Is all this change and uncertainty uncomfortable? Most definitely. But once again, Kadakia draws her strength from a lifetime of experience.
“I always think back to the day I mustered up the courage to quit my job, a very hard thing for anyone to do,” she says. “That day created a shift in the way I think about and approach fear or blocks in my life forever. I remember thinking to myself, I walked to work today with so much fear and I walked out with the door wide open.
“Now whenever I’m faced with fear or challenges, I think back to that day and remember that, as hard as the door is to open, there is always more on the other side.”
READY FOR CHANGE?
Payal Kadakia left a great job to build ClassPass. but it wasn’t an easy decision, and it definitely wasn’t spontaneous.
Consider her experience and words if you’re mulling the same kind of entrepreneurial decision for yourself.

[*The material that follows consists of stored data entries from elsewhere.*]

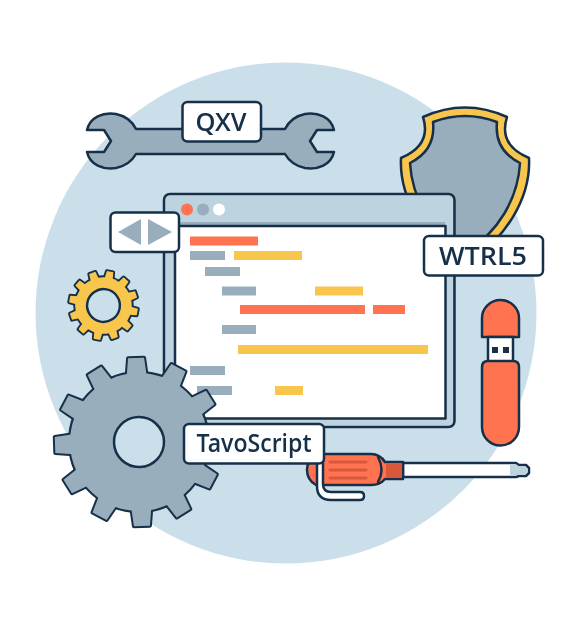
<!DOCTYPE html>
<html lang="en">
<head>
<meta charset="utf-8">
<title>Web development tools</title>
<style>
:root {
  --ink: #16304a;
  --sky: #cbdfeb;
  --frame: #bdd3df;
  --steel: #98aebc;
  --coral: #ff7350;
  --coral-dark: #d9583c;
  --yellow: #f9c64d;
  --white: #ffffff;
}
html, body { margin: 0; background: var(--white); overflow: hidden; }
svg { display: block; width: 573px; height: 626px; }
.outlined { stroke: var(--ink); stroke-width: 2.5; stroke-linejoin: round; stroke-linecap: round; }
.sky { fill: var(--sky); }
.frame { fill: var(--frame); }
.steel { fill: var(--steel); }
.coral { fill: var(--coral); }
.coral-dark { fill: var(--coral-dark); }
.yellow { fill: var(--yellow); }
.white { fill: var(--white); }
.ink { fill: var(--ink); }
.gear-edge { fill: var(--ink); stroke: var(--ink); stroke-linejoin: round; }
.label text { font-family: "Open Sans", "Noto Sans", sans-serif; font-weight: 600; fill: var(--ink); text-anchor: middle; }
</style>
</head>
<body>
<svg viewBox="0 0 573 626" role="img" aria-label="Code window surrounded by tools and language labels">
  <defs>
    <path id="tooth" d="M-10 -66 L-8 -84 H8 L10 -66 Z"/>
    <g id="tooth-trio">
      <use href="#tooth"/>
      <use href="#tooth" transform="rotate(30)"/>
      <use href="#tooth" transform="rotate(60)"/>
    </g>
    <g id="gear">
      <circle r="69"/>
      <use href="#tooth-trio"/>
      <use href="#tooth-trio" transform="rotate(90)"/>
      <use href="#tooth-trio" transform="rotate(180)"/>
      <use href="#tooth-trio" transform="rotate(270)"/>
    </g>
    <path id="shield-shape" d="M423 117 Q465 98 507 117 Q498 145 529 158 C531 197 506 240 465 264 C424 240 399 197 401 158 Q432 145 423 117 Z"/>
  </defs>

  <circle class="sky" cx="286" cy="313" r="250.5"/>

  <g id="wrench">
    <path class="steel outlined" d="M87 130 H104 L111 141 L104 152 H87 C90 165 103 170 116 168 C126 166 132 161 136 154 H285 C289 161 295 166 305 168 C318 170 331 165 334 152 H317 L310 141 L317 130 H334 C331 117 318 112 305 114 C295 116 289 121 285 129 H136 C132 121 126 116 116 114 C103 112 90 117 87 130 Z"/>
  </g>

  <g id="shield">
    <use href="#shield-shape" class="yellow outlined"/>
    <path class="steel outlined" d="M433 122 Q465 110 497 122 Q494 150 520 163 C518 198 499 232 465 253 C431 232 412 198 410 163 Q436 150 433 122 Z"/>
  </g>

  <g id="code-window">
    <rect class="steel outlined" x="164" y="194" width="290.5" height="233" rx="6"/>
    <path class="frame" d="M170 195.5 H448 Q453 195.5 453 200 V222 H165.5 V200 Q165.5 195.5 170 195.5 Z"/>
    <path class="frame" d="M165.5 222 H175 V418 H445 V222 H453 V421 Q453 425.5 448 425.5 H170 Q165.5 425.5 165.5 421 Z"/>
    <rect class="white outlined" x="175" y="226" width="270.5" height="192.5"/>
    <circle class="coral" cx="187" cy="209.5" r="6"/>
    <circle class="steel" cx="203" cy="209.5" r="6"/>
    <circle class="white" cx="219" cy="209.5" r="6"/>
    <g id="code-lines">
      <rect class="coral" x="190" y="236.5" width="68" height="9"/>
      <rect class="steel" x="190" y="251" width="35" height="9"/>
      <rect class="yellow" x="234" y="251" width="68" height="9"/>
      <rect class="steel" x="205" y="267" width="35" height="9"/>
      <rect class="steel" x="222" y="286.5" width="34" height="9"/>
      <rect class="yellow" x="315" y="286.5" width="48" height="9"/>
      <rect class="coral" x="240" y="305" width="125" height="9"/>
      <rect class="coral" x="373" y="305" width="32" height="9"/>
      <rect class="steel" x="222" y="325" width="34" height="9"/>
      <rect class="yellow" x="238" y="345" width="190" height="9"/>
      <rect class="steel" x="190" y="366" width="35" height="9"/>
      <rect class="steel" x="197" y="386" width="35" height="9"/>
      <rect class="yellow" x="275" y="386" width="28" height="9"/>
    </g>
  </g>

  <g id="small-gear" transform="translate(103.5 305.5) rotate(11) scale(.41)">
    <use href="#gear" class="gear-edge" stroke-width="9"/>
    <use href="#gear" class="yellow"/>
    <circle class="sky" r="40" stroke="#16304a" stroke-width="6"/>
  </g>

  <g id="large-gear" transform="translate(139 442) rotate(-2)">
    <use href="#gear" class="gear-edge" stroke-width="4"/>
    <use href="#gear" class="steel"/>
    <circle class="sky outlined" r="25"/>
  </g>

  <g id="usb-stick">
    <path class="coral outlined" d="M482 337 V318 A18.5 18 0 0 1 519 318 V337 Z"/>
    <rect class="white outlined" x="488" y="337" width="25" height="25"/>
    <rect class="ink" x="492" y="347" width="6" height="6"/>
    <rect class="ink" x="503" y="347" width="6" height="6"/>
    <path class="coral outlined" d="M482 367 Q482 361 488 361 H513 Q519 361 519 367 V427 A18.5 18.5 0 0 1 482 427 Z"/>
  </g>

  <g id="screwdriver">
    <path class="white outlined" d="M403 463 H516 L519 465 H526 L529 468 V473 L526 476 H519 L516 477 H403 Z"/>
    <path class="frame" d="M510 464.5 H516 L519 466.5 H525 L527.5 469 V472 L525 474.5 H519 L516 475.5 H510 Z"/>
    <path class="coral outlined" d="M316 456 Q307 460 307 470 Q307 480 316 485 H371 Q380 485 385 479 H403 V462 H385 Q380 454 371 454 H322 Z"/>
    <path class="coral-dark" d="M386 463.5 H401.5 V477.5 H386 Z"/>
    <g fill="none" stroke="#d9583c" stroke-width="3" stroke-linecap="round">
      <path d="M330 462 H366 M330 470 H366 M330 478 H366"/>
    </g>
    <path class="outlined" fill="none" d="M378 457 Q385 470 378 482"/>
    <path class="white outlined" d="M317 455 V486 Q317 500 331 500 H360 Q364 500 364 496 Q364 492 360 492 H331 Q323 492 323 484 V455 Z"/>
  </g>

  <g id="tag-arrows">
    <rect class="white outlined" x="110.5" y="212.5" width="68.5" height="39.5" rx="5"/>
    <path class="steel" d="M118 232 L141 219 V245 Z M172 232 L148 219 V245 Z"/>
  </g>

  <g class="label">
    <rect class="white outlined" x="182.5" y="102" width="78.5" height="39.5" rx="5"/>
    <text x="221" y="131" font-size="25" textLength="51" lengthAdjust="spacingAndGlyphs">QXV</text>
  </g>
  <g class="label">
    <rect class="white outlined" x="424" y="236" width="119" height="39.5" rx="5"/>
    <text x="483" y="265" font-size="25" textLength="88" lengthAdjust="spacingAndGlyphs">WTRL5</text>
  </g>
  <g class="label">
    <rect class="white outlined" x="184" y="424" width="140" height="39.5" rx="5"/>
    <text x="254" y="452" font-size="25" textLength="115" lengthAdjust="spacingAndGlyphs">TavoScript</text>
  </g>
</svg>
</body>
</html>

“What comes to mind is having a mission. What made me so excited about [starting ClassPass] was helping people have what I had with dance in my life, but in their lives.”
Be financially stable:
“I had three years of savings that I knew I could use to get through building
Set a personal budget:
Others invested in the company, but Kadakia’s savings had to support her.
“My dad and I sat down and came up with a budget. I could live off what I had saved.”
Summon all your attention:
“It’s a baby. It needs your full attention and 100 percent of your time.”
Understand your ceiling:
“Is this a big enough idea for me to quit my job over?”
This article originally appeared in the November/December 2020 issue of SUCCESS magazine.
Photos by © Christopher Patey